An audit rule provides a failsafe for farmers if an index insurance product fails to trigger payouts when it should. It combines the potential for the accuracy of direct measurements of average yields with the lower costs of an index built from remote measures of vegetation cover or weather data.
Area-based yield index insurance, which is based on the average yield of all producers in an area, is the most reliable type of index insurance. However, in practice area yield measurements are very expensive. They are typically only possible without high additional costs in supply chains with a single buyer or where governments already regularly collect data on agricultural yields.
For farmers with index insurance products based on remotely measured outside factors like rainfall or vegetation cover, an audit rule gives them the right to petition their insurance company to have an agronomist measure average village yields if the index fails to trigger payments despite losses on the ground. It functions as a failsafe so farmers can be secure that they will receive payouts when they are most needed.
An audit rule should ensure that index insurance contracts based on remotely measured data offer the same protection as contracts based on area-yield measurements. However, to be cost effective, the underlying index of those contracts must be reliable. Otherwise expensive audits triggered too frequently can make the product cost more to an insurance company than farmers will pay in premiums.

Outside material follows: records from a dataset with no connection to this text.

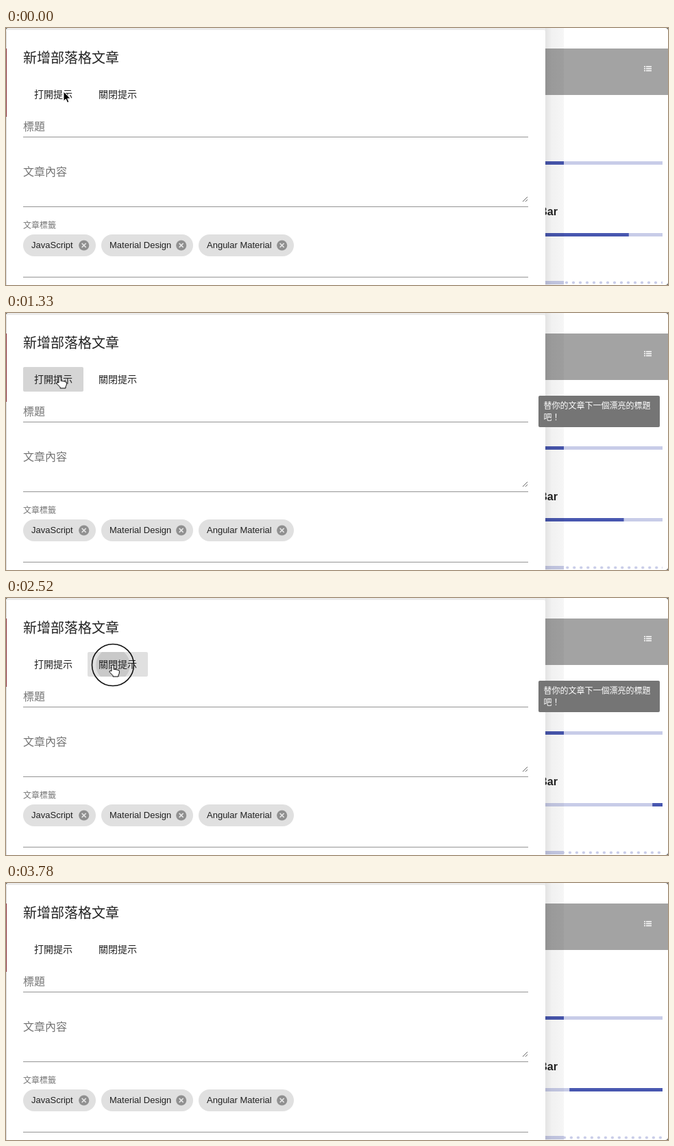
Animation, 966 px wide and 376 px high, one loop 3850 ms. Source, as an HTML page:

```html
<!DOCTYPE html>
<html lang="zh-Hant">
<head>
<meta charset="utf-8">
<style>
html, body { margin: 0; width: 100%; height: 100%; overflow: hidden; background: #555; }
svg { display: block; }
text { font-family: "Noto Sans CJK TC", "Noto Sans CJK", sans-serif; fill: #212121; white-space: pre; }
.medium { font-weight: 500; }
.hint { fill: #757575; }
.latin { font-family: "Liberation Sans", Arial, sans-serif; font-size: 13px; }
.dark { fill: #4857b0; }
.light { fill: #c8cce8; }
.fill {
  transform-box: fill-box; transform-origin: center;
  animation: 2s linear calc(var(--clock) * -1ms) infinite paused;
}
#primary { animation-name: primary-move, primary-size; }
#secondary { animation-name: secondary-move, secondary-size; }
@keyframes primary-move {
  0% { translate: 0; }
  20% { translate: 0; animation-timing-function: cubic-bezier(.5, 0, .702, .496); }
  59.15% { translate: 83.671%; animation-timing-function: cubic-bezier(.302, .381, .55, .956); }
  100% { translate: 200.611%; }
}
@keyframes primary-size {
  0% { scale: .08 1; }
  36.65% { scale: .08 1; animation-timing-function: cubic-bezier(.335, .125, .786, 1); }
  69.15% { scale: .661 1; animation-timing-function: cubic-bezier(.06, .11, .6, 1); }
  100% { scale: .08 1; }
}
@keyframes secondary-move {
  0% { translate: 0; animation-timing-function: cubic-bezier(.15, 0, .515, .41); }
  25% { translate: 37.652%; animation-timing-function: cubic-bezier(.31, .284, .8, .734); }
  48.35% { translate: 84.386%; animation-timing-function: cubic-bezier(.4, .627, .6, .902); }
  100% { translate: 160.278%; }
}
@keyframes secondary-size {
  0% { scale: .08 1; animation-timing-function: cubic-bezier(.15, 0, .515, .41); }
  19.15% { scale: .457 1; animation-timing-function: cubic-bezier(.31, .284, .8, .734); }
  44.15% { scale: .728 1; animation-timing-function: cubic-bezier(.4, .627, .6, .902); }
  100% { scale: .08 1; }
}
</style>
</head>
<body>
<svg id="stage" width="966" height="376" viewBox="0 0 966 376">
  <defs>
    <linearGradient id="shade">
      <stop offset="0" stop-opacity=".11"/>
      <stop offset=".35" stop-opacity=".055"/>
      <stop offset="1" stop-opacity=".035"/>
    </linearGradient>
    <pattern id="dots" x="0" y="370" width="10" height="5" patternUnits="userSpaceOnUse">
      <circle class="light" cx="5" cy="2.5" r="2.1"/>
    </pattern>
    <clipPath id="button0"><rect x="25" y="79" width="88" height="36" rx="2"/></clipPath>
    <clipPath id="button1"><rect x="119" y="79" width="88" height="36" rx="2"/></clipPath>
  </defs>

  <!-- page behind the dialog -->
  <rect width="966" height="376" rx="4" fill="#fff"/>
  <rect y="30" width="966" height="68" fill="#a3a3a3"/>
  <path d="M931 56.5h2m1 0h8M931 59.5h2m1 0h8M931 62.5h2m1 0h8" stroke="#fff" stroke-width="1.4"/>
  <text class="latin" x="805" y="274" text-anchor="end" style="font-size:16px;font-weight:bold">Bar</text>
  <rect class="light" x="558" y="195" width="400" height="5"/>
  <rect class="dark" x="558" y="195" width="256" height="5"/>
  <rect class="light" x="558" y="300" width="400" height="5"/>
  <rect class="dark fill" id="primary" x="-22.67" y="300" width="400" height="5"/>
  <rect class="dark fill" id="secondary" x="338.44" y="300" width="400" height="5"/>
  <rect x="814" y="370" width="144" height="5" fill="url(#dots)"/>
  <rect class="light" x="558" y="370" width="256" height="5"/>
  <rect x="958" y="300" width="8" height="6" fill="#fff"/>
  <rect x="787" width="27" height="376" fill="url(#shade)"/>

  <!-- dialog -->
  <path d="M4 0H787V10H0V4Q0 0 4 0Z" fill="#ececec"/>
  <rect y="5" width="1" height="371" fill="#d8d8d8"/>
  <rect y="30" width="1" height="100" fill="#8a2b36"/>
  <path d="M1 376V5q0-2 2-2H785q2 0 2 2V376Z" fill="#fff"/>
  <text class="medium" x="25" y="51" font-size="20">新增部落格文章</text>
  <g id="buttons"></g>
  <g class="medium" font-size="14">
    <text x="41" y="102">打開提示</text>
    <text x="135" y="102">關閉提示</text>
  </g>
  <text class="hint" x="25" y="150" font-size="16">標題</text>
  <text class="hint" x="25" y="216" font-size="16">文章內容</text>
  <text class="hint" x="25" y="293" font-size="12">文章標籤</text>
  <path d="M25 159.5H762M25 261.5H762M25 364.5H762" stroke="#949494"/>
  <path d="M754 254l7-7M758 254l3-3" stroke="#666"/>
  <g id="chips"></g>

  <g id="tooltip">
    <rect x="777" y="121" width="177" height="46" rx="2" fill="#757575"/>
    <g class="medium" font-size="12">
      <text x="784.5" y="140" style="fill:#fff">替你的文章下一個漂亮的標題</text>
      <text x="784.5" y="157" style="fill:#fff">吧！</text>
    </g>
  </g>
  <circle id="ring" r="30.5" fill="none" stroke="#111" stroke-width="1.6"/>
  <g id="cursor">
    <path id="arrow" d="M0 0V14l3.3-3 2.2 5.2 2.4-1-2.2-5H10Z" fill="#000" stroke="#fff"/>
    <path id="hand" d="M-2 9V1.5a1.6 1.6 0 0 1 3.2 0V6.5q2-1 3 .5 2-1 3 .7 2.3-.4 2.3 1.6 0 4-1.5 5.5V17H0v-1.5L-4.8 10.5q-.8-2 1-2Z" fill="#fff" stroke="#000"/>
  </g>
</svg>
<script>
const LOOP = 3850, STEP = 70;
const $ = id => document.getElementById(id);
const set = (el, attrs) => { for (const k in attrs) el.setAttribute(k, attrs[k]); };
const clamp = v => Math.min(1, Math.max(0, v));
const easeOut = v => 1 - (1 - clamp(v)) ** 3;

// Linear interpolation through [time, value] points
function track(t, points) {
  let i = 1;
  while (i < points.length - 1 && t > points[i][0]) i++;
  const [t0, a] = points[i - 1], [t1, b] = points[i];
  return a + (b - a) * clamp((t - t0) / (t1 - t0));
}

const chips = [["JavaScript", 25, 106], ["Material Design", 139, 134], ["Angular Material", 281, 139]];
$("chips").innerHTML = chips.map(([label, x, w]) => `
  <rect x="${x}" y="302" width="${w}" height="32" rx="16" fill="#e0e0e0"/>
  <text class="latin" x="${x + 12}" y="322">${label}</text>
  <g transform="translate(${x + w - 17.3} 318)">
    <circle r="7.6" fill="#909090"/>
    <path d="M-3-3 3 3M3-3-3 3" stroke="#e8e8e8" stroke-width="1.7"/>
  </g>`).join("");

const buttons = [
  { x: 25, enter: 70, leave: 1820, press: 630, at: [79, 93] },
  { x: 119, enter: 1820, leave: 3500, press: 2440, at: [156, 98] }
];
$("buttons").innerHTML = buttons.map((b, i) => `
  <g clip-path="url(#button${i})">
    <rect id="hover${i}" x="${b.x}" y="79" width="88" height="36" fill="#e0e0e0"/>
    <circle id="ripple${i}" cx="${b.at[0]}" cy="${b.at[1]}" fill-opacity=".1"/>
  </g>`).join("");

const pageClock = [[0, 1510], [1330, 2729], [2100, 3497], [2520, 3888], [3780, 5088]];
const cursorX = [[0, 84], [140, 79], [1680, 79], [2030, 156], [3430, 156], [3710, 106]];
const cursorY = [[0, 93], [140, 93], [1680, 93], [2030, 98], [3430, 98], [3710, 390]];

function draw(t) {
  const clock = track(t, pageClock);
  $("stage").style.setProperty("--clock", clock);
  set($("dots"), { x: 3 - (clock - 1510) / 25 % 10 });

  buttons.forEach((b, i) => {
    const age = t - b.press;
    set($("hover" + i), { opacity: clamp((t - b.enter) / 200) * (1 - clamp((t - b.leave) / 200)) });
    set($("ripple" + i), {
      r: age < 0 ? 0 : 58 * easeOut(age / 470),
      opacity: 1 - clamp((age - 500) / 400)
    });
  });

  const x = track(t, cursorX), y = track(t, cursorY);
  const hand = t > 0 && y < 115 && (x < 113 || x > 119);
  set($("cursor"), { transform: `translate(${x} ${y})` });
  set($("hand"), { opacity: +hand });
  set($("arrow"), { opacity: +!hand });

  const pressed = buttons.some(b => t >= b.press && t < b.press + 200);
  set($("ring"), { cx: x, cy: y, opacity: +pressed });

  const size = easeOut((t - 770) / 150) * (1 - clamp((t - 2590) / 150) ** 2);
  set($("tooltip"), { transform: `translate(777 144) scale(${size}) translate(-777 -144)` });
}

function tick(now) {
  draw(Math.floor(now % LOOP / STEP) * STEP);
  requestAnimationFrame(tick);
}
requestAnimationFrame(tick);
</script>
</body>
</html>
```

Audit Rule Pilot Project in Tanzania
A recent AMA Innovation Lab pilot project in Tanzania demonstrated the importance of an audit rule even with a product based on the most accurate index possible. The research team based the insurance contract on a combined index of historical rainfall and vegetation growth data, which they then compared against average village crop yields going back up to ten years.
The contract would trigger payments when estimated yields fell below 60 percent of their historical average. The audit rule allowed farmers to send the insurance company a text message if payments did not trigger but they believed yields in the area are below 60 percent of normal. If more than 30 percent of farmers registered a complaint, the company would be bound to carry out an audit for verification.
Despite the overall strong performance of this combined index, the research team estimated it would still fail to trigger for severe losses 13 percent of the time. This failure rate highlights the imperfection of even this multi-index insurance contract and the importance of the fail-safe audit option so farmers can be confident in the product.
An Audit Rule as Part of a Safe Minimum Standard (SMS)
Contracts that fail to pay when they should can have serious consequences for a farmer without the recourse of a mechanism like an audit rule. An audit rule can provide added security farmers require to invest their limited funds in a more productive future.
Even the highest-quality index insurance contracts can fail, and this bais risk is one reason why the widespread adoption of index insurance among small-scale farmers remains low. To help encourage the wider adoption of index insurance in developing economies, we must consider mechanisms like an audit rule that build trust in the products and provide security for vulnerable farmers.
As index insurance products remain unregulated, the development and enforcement of a Safe Minimum Standard (SMS) for quality could prevent the sale of low-quality, risk-laden contracts that create distrust among farmers and undercut the market. An audit rule can be a core part of these standards to ensure that these products function as they should, even as the indices upon which they are built continue to improve.